Exercise requirements: Gather every line in the records below that contains the word "clickable".

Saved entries
---+---
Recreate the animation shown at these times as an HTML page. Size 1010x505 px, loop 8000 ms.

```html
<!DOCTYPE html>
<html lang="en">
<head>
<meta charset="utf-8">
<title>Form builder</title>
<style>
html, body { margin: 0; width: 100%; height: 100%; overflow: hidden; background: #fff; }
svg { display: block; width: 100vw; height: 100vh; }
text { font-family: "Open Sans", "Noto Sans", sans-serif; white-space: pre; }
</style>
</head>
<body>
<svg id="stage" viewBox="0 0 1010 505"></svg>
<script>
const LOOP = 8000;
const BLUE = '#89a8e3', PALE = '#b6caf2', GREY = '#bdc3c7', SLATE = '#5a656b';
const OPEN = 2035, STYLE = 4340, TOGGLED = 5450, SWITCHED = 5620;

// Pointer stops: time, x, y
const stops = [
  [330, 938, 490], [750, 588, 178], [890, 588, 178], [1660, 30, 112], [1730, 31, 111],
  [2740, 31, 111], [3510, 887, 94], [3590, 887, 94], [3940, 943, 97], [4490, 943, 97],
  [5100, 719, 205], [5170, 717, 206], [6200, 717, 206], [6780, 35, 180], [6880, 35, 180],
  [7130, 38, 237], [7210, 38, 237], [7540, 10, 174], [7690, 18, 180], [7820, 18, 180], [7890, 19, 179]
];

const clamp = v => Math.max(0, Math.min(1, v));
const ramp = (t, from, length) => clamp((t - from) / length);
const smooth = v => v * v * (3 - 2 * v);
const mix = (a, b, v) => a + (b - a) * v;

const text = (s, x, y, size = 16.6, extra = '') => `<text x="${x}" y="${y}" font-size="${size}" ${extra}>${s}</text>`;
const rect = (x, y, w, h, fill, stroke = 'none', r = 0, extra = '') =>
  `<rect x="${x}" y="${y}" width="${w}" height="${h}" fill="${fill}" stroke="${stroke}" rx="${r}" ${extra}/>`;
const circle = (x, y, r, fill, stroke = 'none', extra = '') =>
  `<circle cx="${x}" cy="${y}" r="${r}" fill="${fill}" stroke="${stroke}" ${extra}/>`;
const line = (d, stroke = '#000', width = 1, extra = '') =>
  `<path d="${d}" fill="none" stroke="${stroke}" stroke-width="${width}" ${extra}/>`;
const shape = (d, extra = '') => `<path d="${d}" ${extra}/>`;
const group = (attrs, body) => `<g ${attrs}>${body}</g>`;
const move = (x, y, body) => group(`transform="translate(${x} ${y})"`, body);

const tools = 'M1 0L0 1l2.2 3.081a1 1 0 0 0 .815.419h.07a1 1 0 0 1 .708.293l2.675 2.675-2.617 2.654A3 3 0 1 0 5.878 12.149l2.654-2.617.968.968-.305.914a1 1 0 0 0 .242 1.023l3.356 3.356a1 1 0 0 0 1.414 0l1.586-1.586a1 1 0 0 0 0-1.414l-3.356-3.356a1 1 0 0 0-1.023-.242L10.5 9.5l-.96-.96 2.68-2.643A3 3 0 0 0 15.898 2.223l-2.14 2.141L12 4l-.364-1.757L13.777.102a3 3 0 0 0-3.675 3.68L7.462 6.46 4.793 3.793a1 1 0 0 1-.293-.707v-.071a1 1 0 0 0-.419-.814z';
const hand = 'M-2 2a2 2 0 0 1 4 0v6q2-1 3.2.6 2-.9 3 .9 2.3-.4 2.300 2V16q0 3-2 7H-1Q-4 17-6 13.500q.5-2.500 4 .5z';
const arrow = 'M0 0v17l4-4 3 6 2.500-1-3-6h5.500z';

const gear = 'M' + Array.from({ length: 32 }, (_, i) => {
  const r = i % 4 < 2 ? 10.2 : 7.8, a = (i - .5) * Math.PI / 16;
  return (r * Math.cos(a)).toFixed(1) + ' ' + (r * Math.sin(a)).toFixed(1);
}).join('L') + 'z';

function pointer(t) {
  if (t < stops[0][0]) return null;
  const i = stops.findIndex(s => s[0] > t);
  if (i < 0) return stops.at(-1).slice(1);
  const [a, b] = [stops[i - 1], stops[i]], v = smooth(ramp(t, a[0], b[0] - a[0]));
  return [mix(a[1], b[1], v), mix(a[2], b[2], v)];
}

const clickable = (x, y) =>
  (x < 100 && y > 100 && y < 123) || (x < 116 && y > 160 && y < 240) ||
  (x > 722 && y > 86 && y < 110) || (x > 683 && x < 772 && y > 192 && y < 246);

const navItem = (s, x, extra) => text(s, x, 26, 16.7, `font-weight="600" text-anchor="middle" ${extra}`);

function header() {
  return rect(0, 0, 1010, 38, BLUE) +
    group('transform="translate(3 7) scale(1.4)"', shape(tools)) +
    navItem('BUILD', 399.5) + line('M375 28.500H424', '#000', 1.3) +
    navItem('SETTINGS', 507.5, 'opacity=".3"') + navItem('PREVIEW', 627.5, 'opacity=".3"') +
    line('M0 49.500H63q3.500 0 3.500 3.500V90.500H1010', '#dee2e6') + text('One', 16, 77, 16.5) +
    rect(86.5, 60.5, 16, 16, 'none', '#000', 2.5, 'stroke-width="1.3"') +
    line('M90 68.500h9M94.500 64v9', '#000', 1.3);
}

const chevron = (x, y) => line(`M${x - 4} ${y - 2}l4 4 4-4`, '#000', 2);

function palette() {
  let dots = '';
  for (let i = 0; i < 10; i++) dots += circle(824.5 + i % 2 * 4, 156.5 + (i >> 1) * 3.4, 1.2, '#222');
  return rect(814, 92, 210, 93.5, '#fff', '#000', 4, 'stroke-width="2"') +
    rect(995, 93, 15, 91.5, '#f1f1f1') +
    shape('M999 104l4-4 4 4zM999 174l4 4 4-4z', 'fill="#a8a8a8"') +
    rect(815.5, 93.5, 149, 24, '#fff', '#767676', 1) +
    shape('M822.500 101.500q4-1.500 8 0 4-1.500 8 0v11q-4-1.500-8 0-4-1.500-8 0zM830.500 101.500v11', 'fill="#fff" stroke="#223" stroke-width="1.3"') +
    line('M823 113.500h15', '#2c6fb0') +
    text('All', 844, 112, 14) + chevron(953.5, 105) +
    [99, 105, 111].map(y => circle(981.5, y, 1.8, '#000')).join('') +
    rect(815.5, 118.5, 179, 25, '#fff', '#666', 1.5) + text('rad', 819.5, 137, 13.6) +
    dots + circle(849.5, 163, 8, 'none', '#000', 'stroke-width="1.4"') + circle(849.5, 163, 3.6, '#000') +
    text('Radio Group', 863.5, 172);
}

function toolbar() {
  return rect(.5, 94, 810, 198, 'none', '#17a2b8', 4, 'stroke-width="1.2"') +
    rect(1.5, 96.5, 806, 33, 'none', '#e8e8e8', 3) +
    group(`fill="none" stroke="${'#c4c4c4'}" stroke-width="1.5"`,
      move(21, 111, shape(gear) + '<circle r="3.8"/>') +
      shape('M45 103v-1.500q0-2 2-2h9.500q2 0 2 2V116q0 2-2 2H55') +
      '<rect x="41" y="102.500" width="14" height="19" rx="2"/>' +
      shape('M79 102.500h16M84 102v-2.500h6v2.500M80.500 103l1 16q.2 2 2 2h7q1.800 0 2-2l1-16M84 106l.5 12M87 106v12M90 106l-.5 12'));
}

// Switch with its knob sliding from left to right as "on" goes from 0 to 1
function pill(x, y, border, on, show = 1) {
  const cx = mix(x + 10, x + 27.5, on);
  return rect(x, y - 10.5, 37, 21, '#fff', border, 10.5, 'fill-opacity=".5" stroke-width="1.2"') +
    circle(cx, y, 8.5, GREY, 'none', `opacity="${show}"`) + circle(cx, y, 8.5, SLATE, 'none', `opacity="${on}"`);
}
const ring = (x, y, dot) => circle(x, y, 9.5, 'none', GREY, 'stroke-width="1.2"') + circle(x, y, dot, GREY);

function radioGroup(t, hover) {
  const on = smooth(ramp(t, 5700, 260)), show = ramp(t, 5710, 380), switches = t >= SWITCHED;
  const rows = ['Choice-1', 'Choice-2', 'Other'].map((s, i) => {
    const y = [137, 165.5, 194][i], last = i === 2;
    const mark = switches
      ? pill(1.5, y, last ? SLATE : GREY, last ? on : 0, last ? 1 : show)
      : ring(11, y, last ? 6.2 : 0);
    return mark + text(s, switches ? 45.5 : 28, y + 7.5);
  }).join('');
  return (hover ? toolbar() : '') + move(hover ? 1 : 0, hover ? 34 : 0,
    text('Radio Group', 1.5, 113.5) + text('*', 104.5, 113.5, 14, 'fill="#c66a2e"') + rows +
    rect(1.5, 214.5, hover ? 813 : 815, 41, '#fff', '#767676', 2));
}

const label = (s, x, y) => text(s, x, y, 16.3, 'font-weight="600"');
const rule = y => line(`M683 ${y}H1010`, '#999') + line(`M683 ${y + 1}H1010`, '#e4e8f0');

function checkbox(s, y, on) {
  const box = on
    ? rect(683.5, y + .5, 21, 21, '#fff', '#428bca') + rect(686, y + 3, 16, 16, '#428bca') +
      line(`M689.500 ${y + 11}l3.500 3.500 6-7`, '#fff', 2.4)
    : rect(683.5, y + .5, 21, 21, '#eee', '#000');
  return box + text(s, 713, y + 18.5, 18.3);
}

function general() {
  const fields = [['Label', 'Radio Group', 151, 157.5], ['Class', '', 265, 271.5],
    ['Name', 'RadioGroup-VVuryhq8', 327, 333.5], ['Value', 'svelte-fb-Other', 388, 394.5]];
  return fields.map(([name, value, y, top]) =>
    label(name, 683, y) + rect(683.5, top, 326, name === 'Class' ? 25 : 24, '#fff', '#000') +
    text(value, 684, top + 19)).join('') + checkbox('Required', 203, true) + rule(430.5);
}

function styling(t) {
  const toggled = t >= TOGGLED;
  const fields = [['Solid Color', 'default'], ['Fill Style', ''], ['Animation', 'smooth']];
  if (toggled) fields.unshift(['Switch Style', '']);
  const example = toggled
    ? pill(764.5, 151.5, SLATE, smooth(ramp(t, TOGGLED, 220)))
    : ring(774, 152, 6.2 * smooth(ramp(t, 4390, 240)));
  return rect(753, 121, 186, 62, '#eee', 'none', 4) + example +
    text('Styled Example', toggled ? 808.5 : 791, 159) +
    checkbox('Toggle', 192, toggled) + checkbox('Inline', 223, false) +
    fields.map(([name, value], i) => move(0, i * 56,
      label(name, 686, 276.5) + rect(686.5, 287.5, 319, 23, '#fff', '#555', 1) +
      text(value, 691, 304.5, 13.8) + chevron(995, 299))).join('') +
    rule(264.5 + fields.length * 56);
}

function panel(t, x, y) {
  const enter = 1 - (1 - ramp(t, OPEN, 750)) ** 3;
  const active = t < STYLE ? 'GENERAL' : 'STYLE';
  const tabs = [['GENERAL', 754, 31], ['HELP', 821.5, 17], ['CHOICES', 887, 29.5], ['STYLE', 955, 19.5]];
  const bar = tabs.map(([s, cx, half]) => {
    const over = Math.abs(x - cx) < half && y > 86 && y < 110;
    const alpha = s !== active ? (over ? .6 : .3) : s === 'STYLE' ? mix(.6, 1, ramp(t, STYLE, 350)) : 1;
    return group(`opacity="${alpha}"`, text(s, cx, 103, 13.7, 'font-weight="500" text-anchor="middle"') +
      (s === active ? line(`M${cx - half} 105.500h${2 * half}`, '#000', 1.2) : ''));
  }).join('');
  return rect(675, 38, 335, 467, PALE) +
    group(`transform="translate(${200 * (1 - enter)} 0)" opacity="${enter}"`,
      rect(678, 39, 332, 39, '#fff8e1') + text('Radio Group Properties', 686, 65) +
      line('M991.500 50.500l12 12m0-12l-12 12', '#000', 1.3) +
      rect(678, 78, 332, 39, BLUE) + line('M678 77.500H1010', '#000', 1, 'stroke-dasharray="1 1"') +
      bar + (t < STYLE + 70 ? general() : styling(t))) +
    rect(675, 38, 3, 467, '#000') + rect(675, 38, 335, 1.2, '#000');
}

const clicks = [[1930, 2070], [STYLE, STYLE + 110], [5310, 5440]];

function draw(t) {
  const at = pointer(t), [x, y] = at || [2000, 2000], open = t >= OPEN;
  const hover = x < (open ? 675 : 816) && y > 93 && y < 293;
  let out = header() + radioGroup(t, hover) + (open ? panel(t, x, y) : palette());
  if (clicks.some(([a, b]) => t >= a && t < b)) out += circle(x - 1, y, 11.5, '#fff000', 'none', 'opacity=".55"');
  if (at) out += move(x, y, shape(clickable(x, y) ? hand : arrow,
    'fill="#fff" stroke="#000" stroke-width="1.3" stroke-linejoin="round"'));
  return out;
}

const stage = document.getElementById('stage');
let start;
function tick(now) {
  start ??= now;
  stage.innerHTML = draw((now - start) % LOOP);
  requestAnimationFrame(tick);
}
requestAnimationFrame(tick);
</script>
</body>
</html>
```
---+---
Expected answer:
const clickable = (x, y) =>
  if (at) out += move(x, y, shape(clickable(x, y) ? hand : arrow,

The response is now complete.